Sustainability in the Behavioral Healthcare Landscape

Behavioral health services have often been an afterthought in the overall care and prevention of illnesses. Due to the combination of stigma, policy trends, provider shortages, and a lack of parity in reimbursement and healthcare coverage, behavioral health services oftentimes lag in innovation opportunities and new resource allocations. However, the dramatic analysis of predictors for high cost of care and suboptimal health outcomes for the United States’ healthcare system has highlighted the role of behavioral health as an important contributor to population heath and healthcare reform. With recent cost analysis of risks and predictors, behavioral health is now recognized as one of the primary driver of healthcare costs, and is an essential service to improve population health.
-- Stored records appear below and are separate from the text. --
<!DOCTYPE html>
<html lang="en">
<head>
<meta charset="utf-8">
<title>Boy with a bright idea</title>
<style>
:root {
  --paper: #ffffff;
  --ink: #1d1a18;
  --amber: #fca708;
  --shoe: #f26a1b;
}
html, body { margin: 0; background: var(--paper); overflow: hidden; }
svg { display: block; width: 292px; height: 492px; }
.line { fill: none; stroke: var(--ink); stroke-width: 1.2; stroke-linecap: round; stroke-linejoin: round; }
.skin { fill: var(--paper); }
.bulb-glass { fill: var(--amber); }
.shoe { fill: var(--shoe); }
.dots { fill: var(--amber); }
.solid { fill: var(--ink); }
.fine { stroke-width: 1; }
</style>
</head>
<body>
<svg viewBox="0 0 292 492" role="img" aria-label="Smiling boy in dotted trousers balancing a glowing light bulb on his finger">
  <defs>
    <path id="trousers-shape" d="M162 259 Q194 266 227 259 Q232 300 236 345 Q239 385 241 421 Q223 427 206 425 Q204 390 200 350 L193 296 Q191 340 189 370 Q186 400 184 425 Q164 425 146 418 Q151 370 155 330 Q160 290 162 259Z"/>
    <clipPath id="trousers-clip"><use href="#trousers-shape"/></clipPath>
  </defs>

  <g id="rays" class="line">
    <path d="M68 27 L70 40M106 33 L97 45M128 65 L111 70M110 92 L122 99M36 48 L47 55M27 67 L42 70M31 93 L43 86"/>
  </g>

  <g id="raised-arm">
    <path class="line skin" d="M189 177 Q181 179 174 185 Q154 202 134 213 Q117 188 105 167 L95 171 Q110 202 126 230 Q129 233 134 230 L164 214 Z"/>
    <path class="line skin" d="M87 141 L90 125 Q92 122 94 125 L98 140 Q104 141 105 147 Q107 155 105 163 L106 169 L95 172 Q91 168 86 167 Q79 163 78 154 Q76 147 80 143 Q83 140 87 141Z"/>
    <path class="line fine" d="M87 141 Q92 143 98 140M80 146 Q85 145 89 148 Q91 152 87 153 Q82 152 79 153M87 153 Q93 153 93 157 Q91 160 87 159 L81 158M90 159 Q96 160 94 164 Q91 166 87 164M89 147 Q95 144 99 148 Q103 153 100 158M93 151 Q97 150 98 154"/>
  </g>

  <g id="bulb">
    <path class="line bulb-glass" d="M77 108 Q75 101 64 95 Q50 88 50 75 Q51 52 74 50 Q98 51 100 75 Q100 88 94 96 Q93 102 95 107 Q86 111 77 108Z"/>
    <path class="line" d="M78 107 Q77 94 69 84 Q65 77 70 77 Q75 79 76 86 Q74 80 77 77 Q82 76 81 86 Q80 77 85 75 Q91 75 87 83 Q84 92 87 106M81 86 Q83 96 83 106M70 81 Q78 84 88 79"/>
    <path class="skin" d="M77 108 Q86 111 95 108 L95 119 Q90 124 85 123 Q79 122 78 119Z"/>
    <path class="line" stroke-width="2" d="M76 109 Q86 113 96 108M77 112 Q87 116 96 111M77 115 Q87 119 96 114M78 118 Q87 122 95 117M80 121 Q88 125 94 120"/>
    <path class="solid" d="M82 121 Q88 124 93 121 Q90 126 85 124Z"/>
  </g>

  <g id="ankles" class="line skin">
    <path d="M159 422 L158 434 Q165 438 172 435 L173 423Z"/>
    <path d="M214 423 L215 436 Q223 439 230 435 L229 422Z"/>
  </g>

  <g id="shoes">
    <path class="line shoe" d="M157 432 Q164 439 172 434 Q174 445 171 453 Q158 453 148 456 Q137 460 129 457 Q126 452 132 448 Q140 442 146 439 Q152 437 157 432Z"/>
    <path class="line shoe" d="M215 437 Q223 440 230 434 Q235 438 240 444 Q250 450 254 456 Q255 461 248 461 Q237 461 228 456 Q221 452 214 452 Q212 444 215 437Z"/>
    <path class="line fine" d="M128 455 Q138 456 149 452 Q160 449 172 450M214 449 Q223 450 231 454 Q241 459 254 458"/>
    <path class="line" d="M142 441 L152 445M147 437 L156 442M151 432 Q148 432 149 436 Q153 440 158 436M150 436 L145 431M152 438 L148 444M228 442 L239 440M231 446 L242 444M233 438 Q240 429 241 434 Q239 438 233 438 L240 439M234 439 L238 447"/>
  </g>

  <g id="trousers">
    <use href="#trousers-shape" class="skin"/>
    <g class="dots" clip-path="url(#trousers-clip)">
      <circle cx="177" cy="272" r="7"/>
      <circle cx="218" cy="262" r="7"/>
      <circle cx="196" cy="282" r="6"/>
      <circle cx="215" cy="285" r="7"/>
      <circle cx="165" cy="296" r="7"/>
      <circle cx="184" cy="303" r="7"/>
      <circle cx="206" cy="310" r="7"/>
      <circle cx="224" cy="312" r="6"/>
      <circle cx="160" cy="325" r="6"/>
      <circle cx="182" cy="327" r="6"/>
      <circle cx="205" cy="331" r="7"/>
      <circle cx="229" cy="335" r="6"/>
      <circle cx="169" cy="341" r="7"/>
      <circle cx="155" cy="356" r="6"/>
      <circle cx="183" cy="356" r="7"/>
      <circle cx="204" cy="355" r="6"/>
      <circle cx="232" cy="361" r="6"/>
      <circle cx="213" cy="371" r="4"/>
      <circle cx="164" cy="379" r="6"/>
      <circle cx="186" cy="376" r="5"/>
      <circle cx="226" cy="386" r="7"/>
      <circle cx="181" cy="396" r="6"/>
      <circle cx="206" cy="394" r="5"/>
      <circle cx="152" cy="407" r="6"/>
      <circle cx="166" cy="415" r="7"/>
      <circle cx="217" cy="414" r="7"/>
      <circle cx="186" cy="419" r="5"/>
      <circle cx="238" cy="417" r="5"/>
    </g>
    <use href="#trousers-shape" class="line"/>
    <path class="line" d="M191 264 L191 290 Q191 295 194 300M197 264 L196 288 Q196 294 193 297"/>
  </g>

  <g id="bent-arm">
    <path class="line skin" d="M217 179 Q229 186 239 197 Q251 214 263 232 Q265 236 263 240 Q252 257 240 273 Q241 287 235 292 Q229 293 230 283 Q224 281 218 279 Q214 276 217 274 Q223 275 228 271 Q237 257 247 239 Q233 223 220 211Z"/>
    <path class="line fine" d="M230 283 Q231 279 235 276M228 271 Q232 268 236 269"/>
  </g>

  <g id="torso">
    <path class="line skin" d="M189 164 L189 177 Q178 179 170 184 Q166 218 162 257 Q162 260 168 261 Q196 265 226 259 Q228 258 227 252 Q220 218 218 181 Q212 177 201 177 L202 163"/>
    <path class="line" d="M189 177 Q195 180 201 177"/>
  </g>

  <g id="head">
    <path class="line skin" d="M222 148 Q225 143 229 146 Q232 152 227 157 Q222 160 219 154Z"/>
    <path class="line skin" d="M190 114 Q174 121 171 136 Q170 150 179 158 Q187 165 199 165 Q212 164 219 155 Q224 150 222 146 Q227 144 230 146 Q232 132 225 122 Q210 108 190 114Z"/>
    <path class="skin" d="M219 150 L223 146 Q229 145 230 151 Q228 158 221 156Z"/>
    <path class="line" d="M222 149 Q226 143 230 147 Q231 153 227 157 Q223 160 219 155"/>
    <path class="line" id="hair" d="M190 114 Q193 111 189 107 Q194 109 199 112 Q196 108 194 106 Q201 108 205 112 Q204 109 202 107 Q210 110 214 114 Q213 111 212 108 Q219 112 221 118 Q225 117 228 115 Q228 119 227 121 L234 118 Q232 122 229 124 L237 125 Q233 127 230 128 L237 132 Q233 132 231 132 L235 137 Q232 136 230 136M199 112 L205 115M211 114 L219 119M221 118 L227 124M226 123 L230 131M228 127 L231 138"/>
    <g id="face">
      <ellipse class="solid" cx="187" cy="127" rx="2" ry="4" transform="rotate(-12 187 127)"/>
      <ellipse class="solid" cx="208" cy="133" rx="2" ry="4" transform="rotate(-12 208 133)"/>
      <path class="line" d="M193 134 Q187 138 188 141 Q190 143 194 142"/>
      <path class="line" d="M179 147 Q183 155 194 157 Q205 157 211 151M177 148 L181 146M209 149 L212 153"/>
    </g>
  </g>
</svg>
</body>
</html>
The inclusion of behavioral health services to the overall care outcome of an individual has brought opportunities for integration of behavioral health services with primary care and other medical subspecialties. Providers implementing models of care, such as care coordination, navigation and integrative care clinics, may have launched services under federal or local initiatives with newly allocated funding and awards. As such, it is essential to consider the sustainability of these programs once the funding or award has termed. Service needs do not end when funding ends and responsible providers always look towards the sustainability of the program to allow for continued care.
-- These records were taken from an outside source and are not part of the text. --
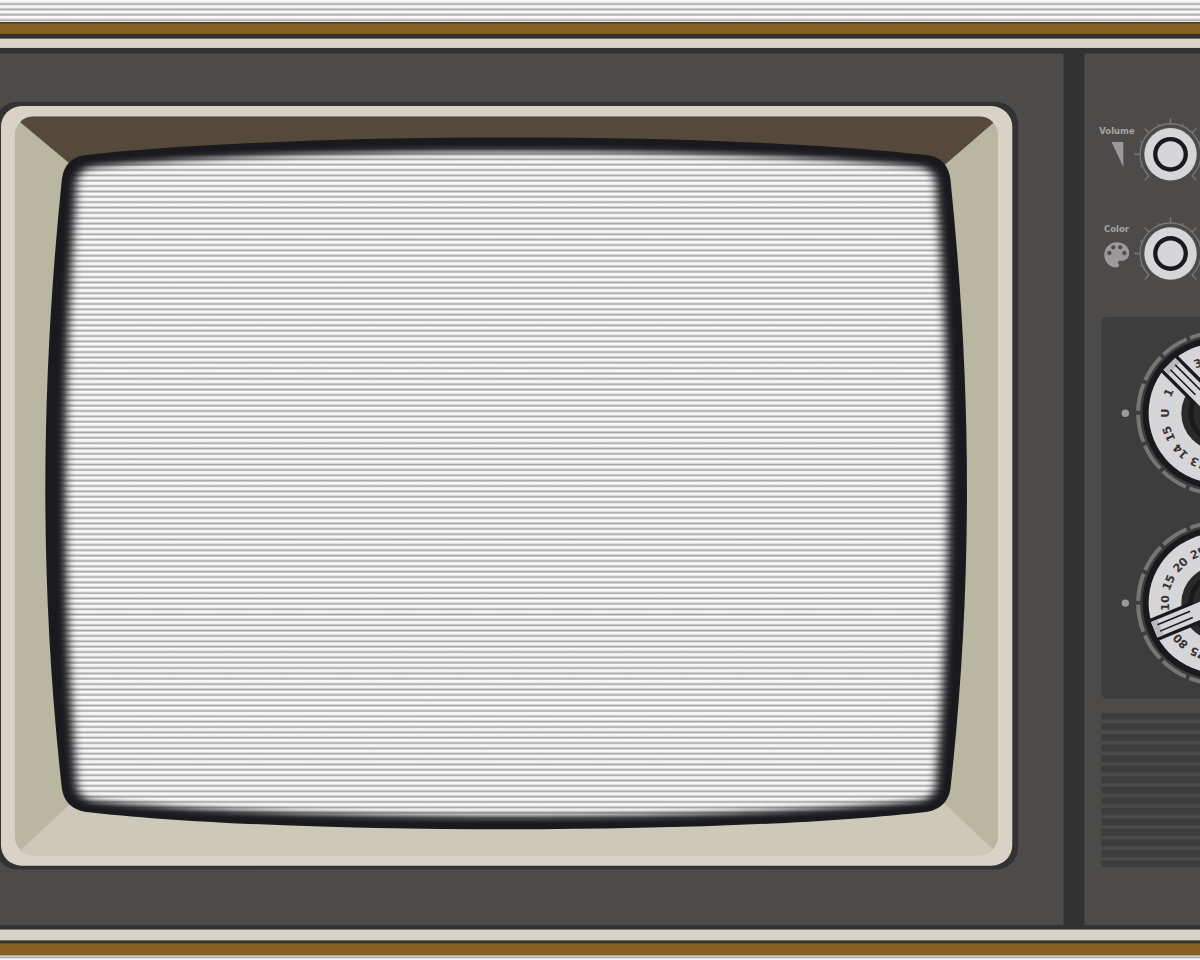
<!DOCTYPE html>
<html lang="en">
<head>
<meta charset="utf-8">
<title>Retro television set</title>
<link rel="stylesheet" href="https://fonts.googleapis.com/css2?family=Open+Sans:wght@700;800&amp;display=swap">
<style>
:root {
  --body: #4d4b49;
  --trim: #333232;
  --cream: #d8d3c6;
  --wood: #866020;
  --bezel-top: #55493b;
  --bezel-side: #b9b6a2;
  --bezel-bottom: #cdc9b8;
  --tube: #1a191d;
  --panel: #3e3d3d;
  --mark: #9b9999;
  --scale: #777675;
  --knob: #d6d5d7;
  --ink: #343335;
}
* { margin: 0; padding: 0; }
html, body { width: 1200px; height: 960px; overflow: hidden; background: var(--body); }
.television { display: block; width: 1200px; height: 960px; }
.body { fill: var(--body); }
.trim { fill: var(--trim); }
.cream { fill: var(--cream); }
.wood { fill: var(--wood); }
.bezel-top { fill: var(--bezel-top); }
.bezel-side { fill: var(--bezel-side); }
.bezel-bottom { fill: var(--bezel-bottom); }
.tube { fill: var(--tube); }
.panel { fill: var(--panel); }
.mark { fill: var(--mark); }
.knob { fill: var(--knob); }
.ticks { fill: none; stroke: var(--scale); stroke-width: 1.4; }
.label, .numerals { font-family: "DejaVu Sans", Verdana, "Open Sans", sans-serif; font-weight: 700; text-anchor: middle; }
.label { font-size: 8.6px; fill: #a6a4a3; }
.numerals { font-size: 11.5px; fill: var(--ink); }
.dial-scale { fill: none; stroke: var(--scale); stroke-width: 4; stroke-dasharray: 28.2 4; stroke-dashoffset: -2; }
</style>
</head>
<body>
<svg class="television" viewBox="0 0 1221 977" preserveAspectRatio="none" role="img" aria-label="Retro television set with a blank scan-line screen">
  <defs>
    <linearGradient id="scan-shade" x1="0" y1="0" x2="0" y2="1">
      <stop offset="0" stop-color="#ffffff"/>
      <stop offset=".48" stop-color="#f0efef"/>
      <stop offset=".72" stop-color="#a3a1a1"/>
      <stop offset=".88" stop-color="#b5b3b3"/>
      <stop offset="1" stop-color="#f7f7f7"/>
    </linearGradient>
    <pattern id="scan-lines" width="40" height="5.45" patternUnits="userSpaceOnUse">
      <rect width="40" height="5.45" fill="url(#scan-shade)"/>
    </pattern>
    <pattern id="grille-bars" x="0" y="725.5" width="20" height="10.73" patternUnits="userSpaceOnUse">
      <rect class="panel" width="20" height="7.2"/>
    </pattern>
    <clipPath id="bezel-shape"><rect x="15" y="118.500" width="1000.500" height="752" rx="19"/></clipPath>
    <filter id="soft-edge" x="-5%" y="-5%" width="110%" height="110%"><feGaussianBlur stdDeviation="5 4"/></filter>
    <mask id="screen-fade" maskUnits="userSpaceOnUse" x="40" y="130" width="950" height="720">
      <path filter="url(#soft-edge)" fill="#fff" d="M94 170C300 149 740 149 936 170Q950 172 952 186C969 400 969 600 952 799Q950 813 936 815C740 836 300 836 94 815Q80 813 78 799C63 600 63 400 78 186Q80 172 94 170Z"/>
    </mask>

    <g id="small-knob">
      <path class="ticks" d="M-21.900 21.900A31 31 0 1 1 21.900 21.900"/>
      <path class="ticks" d="M-31 0H-37M-21.900 -21.900L-26.200 -26.200M0 -31V-37M21.900 -21.900L26.200 -26.200M-21.900 21.900L-26.200 26.200M21.900 21.900L26.200 26.200M-28.600 -11.900L-30.900 -12.800M-11.900 -28.600L-12.800 -30.900M11.900 -28.600L12.800 -30.900M-28.600 11.900L-30.900 12.800M28.600 -11.900L30.900 -12.800"/>
      <circle class="knob" r="26.700"/>
      <circle class="tube" r="17.700"/>
      <circle class="knob" r="13.300"/>
    </g>

    <g id="dial-face">
      <circle class="dial-scale" r="82"/>
      <circle class="tube" r="77.500"/>
      <circle class="knob" r="71.300"/>
      <circle r="38" fill="#2b2a2b"/>
      <circle class="tube" r="31"/>
      <circle r="26" fill="#2b2a2b"/>
      <circle class="mark" cx="-95" r="3.800"/>
    </g>

    <g id="dial-pointer">
      <path class="tube" d="M-74 -12H-28V12H-74Z"/>
      <path class="knob" d="M-71 -8.500H0V8.500H-71Z"/>
      <path d="M-71 -8.500H-64V8.500H-71Z" fill="#b9b8bb"/>
      <path d="M-66 -3.500H-30M-66 3.500H-30" fill="none" stroke="#1a191d" stroke-width="1.600"/>
    </g>
  </defs>

  <g id="cabinet">
    <rect class="body" width="1221" height="977"/>
    <rect width="1221" height="23" fill="url(#scan-lines)"/>
    <rect class="trim" y="22.500" width="1221" height="32"/>
    <rect class="wood" y="23.800" width="1221" height="10.700"/>
    <rect class="cream" y="39.300" width="1221" height="9.500"/>
    <rect class="trim" x="1082" y="50" width="21.500" height="895"/>
    <rect class="trim" y="941.500" width="1221" height="31"/>
    <rect class="cream" y="946" width="1221" height="11"/>
    <rect class="wood" y="960" width="1221" height="12"/>
    <rect y="972.300" width="1221" height="5" fill="url(#scan-lines)"/>
  </g>

  <g id="bezel">
    <rect class="trim" x="-5" y="103.500" width="1041" height="781.500" rx="23"/>
    <rect class="cream" x="1" y="108" width="1029" height="773" rx="21"/>
    <g clip-path="url(#bezel-shape)">
      <rect class="bezel-side" x="15" y="118" width="1001" height="753"/>
      <path class="bezel-top" d="M13 118L80 174H954L1019 118Z"/>
      <path class="bezel-bottom" d="M15 871L80 810H953L1017 871Z"/>
    </g>
  </g>

  <g id="screen">
    <path class="tube" d="M86 158C300 134 740 134 944 158Q964 161 967 182C989.500 400 989.500 600 967 803Q964 822 944 826C740 850 290 850 86 826Q66 822 63 803C40.500 600 40.500 400 63 182Q66 161 86 158Z"/>
    <rect x="40" y="130" width="950" height="720" fill="url(#scan-lines)" mask="url(#screen-fade)"/>
  </g>

  <g id="volume-control">
    <text class="label" x="1136.500" y="136.300" textLength="36" lengthAdjust="spacingAndGlyphs">Volume</text>
    <path class="mark" d="M1131 144.500H1143V170Z"/>
    <use href="#small-knob" x="1191" y="157"/>
  </g>

  <g id="color-control">
    <text class="label" x="1136" y="236.500" textLength="25.500" lengthAdjust="spacingAndGlyphs">Color</text>
    <path class="mark" d="M1136 246.500c7.500 0 13 4.800 13 10.800 0 4.700-3 8-7 8h-2.500c-1.800 0-2.500 1.800-1.500 3 1.400 1.700.4 3.900-1.800 3.900-7.500 0-12.600-5.900-12.600-12.900s5.600-12.800 12.400-12.800z"/>
    <g class="body">
      <circle cx="1128.800" cy="257.500" r="2.200"/>
      <circle cx="1132.800" cy="251.700" r="2.200"/>
      <circle cx="1139.800" cy="251.700" r="2.200"/>
      <circle cx="1144" cy="257.500" r="2.200"/>
    </g>
    <use href="#small-knob" x="1191" y="258"/>
  </g>

  <rect id="dial-panel" class="panel" x="1120.500" y="322.500" width="120" height="388.500" rx="6"/>

  <g id="channel-dial" transform="translate(1240 420.500)">
    <use href="#dial-face"/>
    <g class="numerals">
      <text y="-51" transform="rotate(-22.500)">3</text>
      <text y="-51" transform="rotate(-67.500)">1</text>
      <text y="-51" transform="rotate(-90)">U</text>
      <text y="-51" transform="rotate(-112.500)">15</text>
      <text y="-51" transform="rotate(-135)">14</text>
      <text y="-51" transform="rotate(-157.500)">13</text>
    </g>
    <use href="#dial-pointer" transform="rotate(45)"/>
  </g>

  <g id="tuning-dial" transform="translate(1240 613.800)">
    <use href="#dial-face"/>
    <g class="numerals">
      <text y="-51" transform="rotate(-22.500)">25</text>
      <text y="-51" transform="rotate(-45)">20</text>
      <text y="-51" transform="rotate(-67.500)">15</text>
      <text y="-51" transform="rotate(-90)">10</text>
      <text y="-51" transform="rotate(-135)">80</text>
      <text y="-51" transform="rotate(-157.500)">75</text>
    </g>
    <use href="#dial-pointer" transform="rotate(-22.500)"/>
  </g>

  <rect id="speaker-grille" x="1120.500" y="725.500" width="101" height="157" fill="url(#grille-bars)"/>
</svg>
</body>
</html>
Long-term outpatient behavioral health services, historically, has been, at best, a “break-even” business venture. Behavioral health services have been heavily regulated and may be reimbursed through a complex system of public and private funding. As concerns regarding the financial sustainability of our national healthcare system have increased, behavioral health has been recognized as an area of opportunity for significant cost-savings and cost-avoidance through service transformation (infrastructure, clinical service delivery) and integration (primary care, population health). Reform on the payer side of the industry has focused on expanded coverage, parity, and moving towards models of value-based payment (VBP), particularly with Medicaid transition to managed care. Medicaid has always played a key role in financing behavioral health spending, and this role is expected to continue to grow through 2020. These payer side changes translate into fiscal opportunities for providers that can strategically align behavioral health outpatient services as a clearly defined, data-driven component of their value-based system of care. However, to do so, strong revenue management is needed to improve upon a “break-even” business model and level the value and importance of behavioral health services for improved overall care and greater provider performance outcome.
Financial management with a look towards sustainability consists of clear revenue cycle management, risk analysis of cost and service, and data-driven value metrics are a necessity for growth planning and management. For providers moving into VBP, financial management must also focus on the following:
  • understanding service costs by unit,
  • risk planning to minimize high cost events and to monitor activities that would maximize service opportunities,
  • develop well-defined value metrics for value-added services, and
  • ensure strong revenue cycle management by payor to manage relationship with managed care organizations and other service partners to communicate risk reduction strategies for overall savings for services that improve cost of care.
When setting up a VBP agreement with a managed care organization or setting up a VBP linkage relationship, providers should have a comprehensive understanding of negotiated rates and payer mix. Understand the risk management issues that impact outcomes related to the service population nationally, as well as locally. Define and develop a strategic book of services/products that optimizes the expected outcomes for reimbursements. Analyze claim history with current services to contain revenue cycle impacts of new services and new contracts. Identify risks for denials and provide management infrastructure to contain and maximize service growths and relationships. Analyze current contracts well before they expire because a managed care negotiation is not a quick process and will, more than likely, require multiple conversations. Be prepared that new services or products may impact current contracts that may be terming.
SAE regularly performs financial and sustainability analysis for providers and systems of care moving towards VBP, dealing with managed care contracting that is terming and forward planning for projects supported by local or federal grants that are terming.  
SAE has extensive knowledge and experience with behavioral health and substance abuse treatment, systems of care, innovation models of care by service and population, and financial acumen for service transitions and costs of care modeling. SAE also brings essential knowledge about claim management related to the Mental Health Parity and Addiction Equity Act (MHPAEA) and New York-specific treatment expansion initiatives for opioid addiction requiring changes to managed care interactions with treatment authorizations for varying levels of care.


On Wednesday, July 25 from 2-3PM EST, New York State will be hosting the second webinar of its series on Lessons Learned from the Value-Based Payment Pilot program. The webinar will focus on data sharing and interoperability. VBP Pilot participant, Greater Buffalo United Accountable Care Organization (GBUACO), will share their data sharing experience in the VBP Pilot program. GBUACO Representatives will address the following topics:

  • Utilization of internal and/or external data sources,
  • Technological lessons learned, and
  • Overcoming gaps in data.
If you would like to explore how we can help you in this arena, email or call 212-684-4480 to connect with our team.